------ SUPPLIED DATA ------
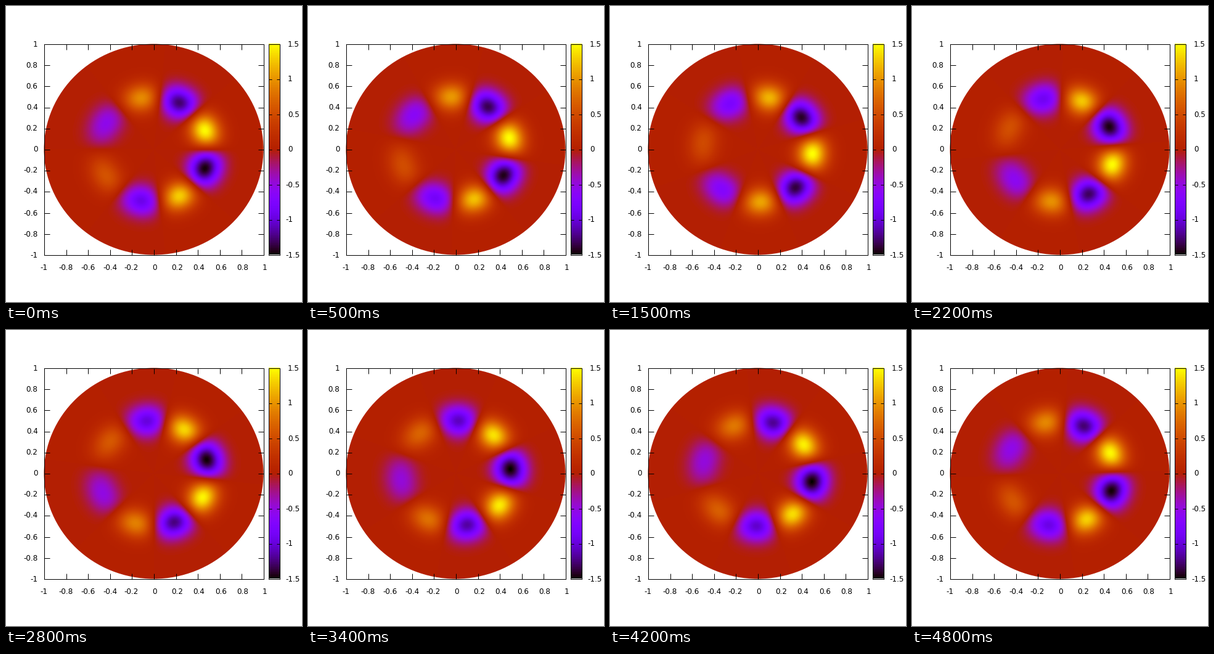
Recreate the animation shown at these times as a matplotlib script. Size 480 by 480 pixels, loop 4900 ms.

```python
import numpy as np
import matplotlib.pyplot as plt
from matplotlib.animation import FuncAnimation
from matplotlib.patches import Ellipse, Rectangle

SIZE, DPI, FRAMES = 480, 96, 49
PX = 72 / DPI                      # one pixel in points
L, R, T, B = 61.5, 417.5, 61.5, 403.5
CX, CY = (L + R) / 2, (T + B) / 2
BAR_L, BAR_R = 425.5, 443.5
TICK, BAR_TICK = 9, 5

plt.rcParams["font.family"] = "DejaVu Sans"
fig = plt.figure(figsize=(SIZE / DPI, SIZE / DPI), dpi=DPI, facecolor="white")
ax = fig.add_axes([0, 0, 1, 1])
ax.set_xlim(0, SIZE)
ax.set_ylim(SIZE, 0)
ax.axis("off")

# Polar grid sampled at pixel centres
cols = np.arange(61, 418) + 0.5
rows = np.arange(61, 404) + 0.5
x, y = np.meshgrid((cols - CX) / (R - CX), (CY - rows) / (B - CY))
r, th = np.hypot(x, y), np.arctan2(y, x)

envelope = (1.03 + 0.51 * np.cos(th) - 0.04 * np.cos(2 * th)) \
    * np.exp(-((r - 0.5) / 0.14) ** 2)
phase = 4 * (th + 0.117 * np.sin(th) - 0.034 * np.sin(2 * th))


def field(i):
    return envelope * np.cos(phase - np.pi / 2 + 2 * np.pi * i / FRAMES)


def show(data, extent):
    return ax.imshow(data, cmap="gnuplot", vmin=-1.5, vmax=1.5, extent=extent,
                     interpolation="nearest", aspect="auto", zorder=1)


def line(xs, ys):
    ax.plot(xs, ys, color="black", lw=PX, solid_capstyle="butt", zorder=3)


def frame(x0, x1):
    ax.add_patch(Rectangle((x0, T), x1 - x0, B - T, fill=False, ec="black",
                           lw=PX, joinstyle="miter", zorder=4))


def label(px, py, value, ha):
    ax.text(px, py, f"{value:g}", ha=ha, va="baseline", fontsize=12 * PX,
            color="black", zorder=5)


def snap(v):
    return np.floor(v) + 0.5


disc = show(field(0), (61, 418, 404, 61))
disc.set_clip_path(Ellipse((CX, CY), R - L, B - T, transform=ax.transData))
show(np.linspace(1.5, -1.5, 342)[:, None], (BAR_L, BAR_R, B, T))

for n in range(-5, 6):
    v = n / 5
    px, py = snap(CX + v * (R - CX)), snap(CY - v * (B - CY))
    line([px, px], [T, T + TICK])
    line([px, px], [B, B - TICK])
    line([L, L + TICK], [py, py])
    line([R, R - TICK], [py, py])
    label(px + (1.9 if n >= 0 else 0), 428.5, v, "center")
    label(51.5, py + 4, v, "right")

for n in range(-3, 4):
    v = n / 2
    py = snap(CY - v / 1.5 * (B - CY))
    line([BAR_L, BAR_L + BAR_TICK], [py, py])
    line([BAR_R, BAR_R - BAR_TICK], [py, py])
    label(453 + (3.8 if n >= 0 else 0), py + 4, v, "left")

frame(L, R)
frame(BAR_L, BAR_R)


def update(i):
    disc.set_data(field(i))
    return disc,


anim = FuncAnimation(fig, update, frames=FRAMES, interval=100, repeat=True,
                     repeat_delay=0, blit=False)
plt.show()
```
------
------ SUPPLIED DATA ------
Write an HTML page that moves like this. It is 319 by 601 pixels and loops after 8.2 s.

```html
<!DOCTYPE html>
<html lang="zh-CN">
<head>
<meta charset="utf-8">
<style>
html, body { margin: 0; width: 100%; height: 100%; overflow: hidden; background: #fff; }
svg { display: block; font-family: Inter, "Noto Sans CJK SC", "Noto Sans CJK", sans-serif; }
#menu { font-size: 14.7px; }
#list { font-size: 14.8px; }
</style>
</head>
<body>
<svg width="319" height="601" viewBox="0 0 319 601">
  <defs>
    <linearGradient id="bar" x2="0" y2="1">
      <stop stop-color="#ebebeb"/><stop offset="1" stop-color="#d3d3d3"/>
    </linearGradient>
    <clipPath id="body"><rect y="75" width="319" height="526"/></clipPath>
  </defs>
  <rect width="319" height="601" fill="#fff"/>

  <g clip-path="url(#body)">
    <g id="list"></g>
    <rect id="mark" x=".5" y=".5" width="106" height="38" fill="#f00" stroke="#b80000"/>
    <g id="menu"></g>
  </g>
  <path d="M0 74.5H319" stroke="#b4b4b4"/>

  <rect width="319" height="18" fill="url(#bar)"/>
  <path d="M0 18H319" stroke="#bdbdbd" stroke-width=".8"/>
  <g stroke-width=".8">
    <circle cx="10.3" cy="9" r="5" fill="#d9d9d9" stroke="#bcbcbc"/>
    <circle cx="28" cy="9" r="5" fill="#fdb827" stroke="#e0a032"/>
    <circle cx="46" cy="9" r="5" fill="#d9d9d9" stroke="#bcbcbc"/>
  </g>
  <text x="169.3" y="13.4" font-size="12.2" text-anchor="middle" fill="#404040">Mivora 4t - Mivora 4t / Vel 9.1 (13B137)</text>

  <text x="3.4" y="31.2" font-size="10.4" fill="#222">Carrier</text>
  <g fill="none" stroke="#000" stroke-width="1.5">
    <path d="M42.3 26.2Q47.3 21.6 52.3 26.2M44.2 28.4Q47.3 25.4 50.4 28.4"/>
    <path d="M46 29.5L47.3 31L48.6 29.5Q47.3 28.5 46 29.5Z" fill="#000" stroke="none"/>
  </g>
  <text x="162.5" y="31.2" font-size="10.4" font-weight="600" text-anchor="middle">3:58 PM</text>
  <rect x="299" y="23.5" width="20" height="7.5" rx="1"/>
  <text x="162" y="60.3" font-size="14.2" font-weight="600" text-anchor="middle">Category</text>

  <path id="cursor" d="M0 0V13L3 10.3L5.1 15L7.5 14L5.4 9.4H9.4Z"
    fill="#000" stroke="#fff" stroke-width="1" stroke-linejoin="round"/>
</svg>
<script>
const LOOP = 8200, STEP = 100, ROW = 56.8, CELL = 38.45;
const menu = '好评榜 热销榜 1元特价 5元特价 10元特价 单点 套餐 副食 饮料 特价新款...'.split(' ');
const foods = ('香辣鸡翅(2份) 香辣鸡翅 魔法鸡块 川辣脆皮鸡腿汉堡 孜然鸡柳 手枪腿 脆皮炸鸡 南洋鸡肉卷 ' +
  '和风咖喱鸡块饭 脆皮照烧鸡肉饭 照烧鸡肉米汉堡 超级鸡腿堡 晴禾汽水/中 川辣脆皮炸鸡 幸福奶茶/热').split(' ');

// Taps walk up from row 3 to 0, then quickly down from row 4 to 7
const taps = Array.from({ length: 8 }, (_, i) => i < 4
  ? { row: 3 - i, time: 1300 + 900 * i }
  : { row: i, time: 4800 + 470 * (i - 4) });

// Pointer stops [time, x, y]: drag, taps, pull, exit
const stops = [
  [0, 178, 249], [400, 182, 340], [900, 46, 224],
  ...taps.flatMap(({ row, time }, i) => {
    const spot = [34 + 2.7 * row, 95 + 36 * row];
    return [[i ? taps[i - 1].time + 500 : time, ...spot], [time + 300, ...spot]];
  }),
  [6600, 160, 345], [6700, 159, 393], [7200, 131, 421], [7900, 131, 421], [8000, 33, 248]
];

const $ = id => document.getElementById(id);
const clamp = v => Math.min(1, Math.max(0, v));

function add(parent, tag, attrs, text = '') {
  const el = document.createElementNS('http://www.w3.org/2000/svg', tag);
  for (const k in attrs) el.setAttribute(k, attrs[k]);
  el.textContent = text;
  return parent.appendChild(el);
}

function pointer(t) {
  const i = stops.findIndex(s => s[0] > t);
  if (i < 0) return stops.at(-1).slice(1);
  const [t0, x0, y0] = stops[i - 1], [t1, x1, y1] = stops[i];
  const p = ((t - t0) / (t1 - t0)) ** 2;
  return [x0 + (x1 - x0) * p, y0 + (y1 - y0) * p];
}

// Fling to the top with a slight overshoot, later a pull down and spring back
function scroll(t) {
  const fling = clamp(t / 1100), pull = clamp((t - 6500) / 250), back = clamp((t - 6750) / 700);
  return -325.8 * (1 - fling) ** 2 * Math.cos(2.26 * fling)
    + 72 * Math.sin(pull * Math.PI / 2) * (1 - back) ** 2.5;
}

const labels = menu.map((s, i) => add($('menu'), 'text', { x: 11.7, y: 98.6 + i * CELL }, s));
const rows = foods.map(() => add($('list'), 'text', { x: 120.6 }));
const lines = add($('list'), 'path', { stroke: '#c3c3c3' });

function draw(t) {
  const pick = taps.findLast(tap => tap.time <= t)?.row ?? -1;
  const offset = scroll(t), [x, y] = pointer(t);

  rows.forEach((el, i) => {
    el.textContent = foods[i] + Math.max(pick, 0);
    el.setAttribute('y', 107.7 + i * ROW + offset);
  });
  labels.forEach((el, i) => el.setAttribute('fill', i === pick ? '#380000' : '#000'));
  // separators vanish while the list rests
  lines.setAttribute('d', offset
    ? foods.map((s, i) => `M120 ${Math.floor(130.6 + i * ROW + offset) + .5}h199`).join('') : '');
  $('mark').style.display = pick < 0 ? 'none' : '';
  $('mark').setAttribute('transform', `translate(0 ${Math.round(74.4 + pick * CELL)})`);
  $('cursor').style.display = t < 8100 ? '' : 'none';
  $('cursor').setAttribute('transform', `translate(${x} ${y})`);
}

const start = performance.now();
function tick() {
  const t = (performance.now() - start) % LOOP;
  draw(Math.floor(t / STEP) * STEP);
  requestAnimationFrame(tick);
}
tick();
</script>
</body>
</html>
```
------
YOUR TASK:
Scan the entries for the word "setAttribute". Report each line that has it.

WRITTEN ANSWER:
  for (const k in attrs) el.setAttribute(k, attrs[k]);
    el.setAttribute('y', 107.7 + i * ROW + offset);
  labels.forEach((el, i) => el.setAttribute('fill', i === pick ? '#380000' : '#000'));
  lines.setAttribute('d', offset
  $('mark').setAttribute('transform', `translate(0 ${Math.round(74.4 + pick * CELL)})`);
  $('cursor').setAttribute('transform', `translate(${x} ${y})`);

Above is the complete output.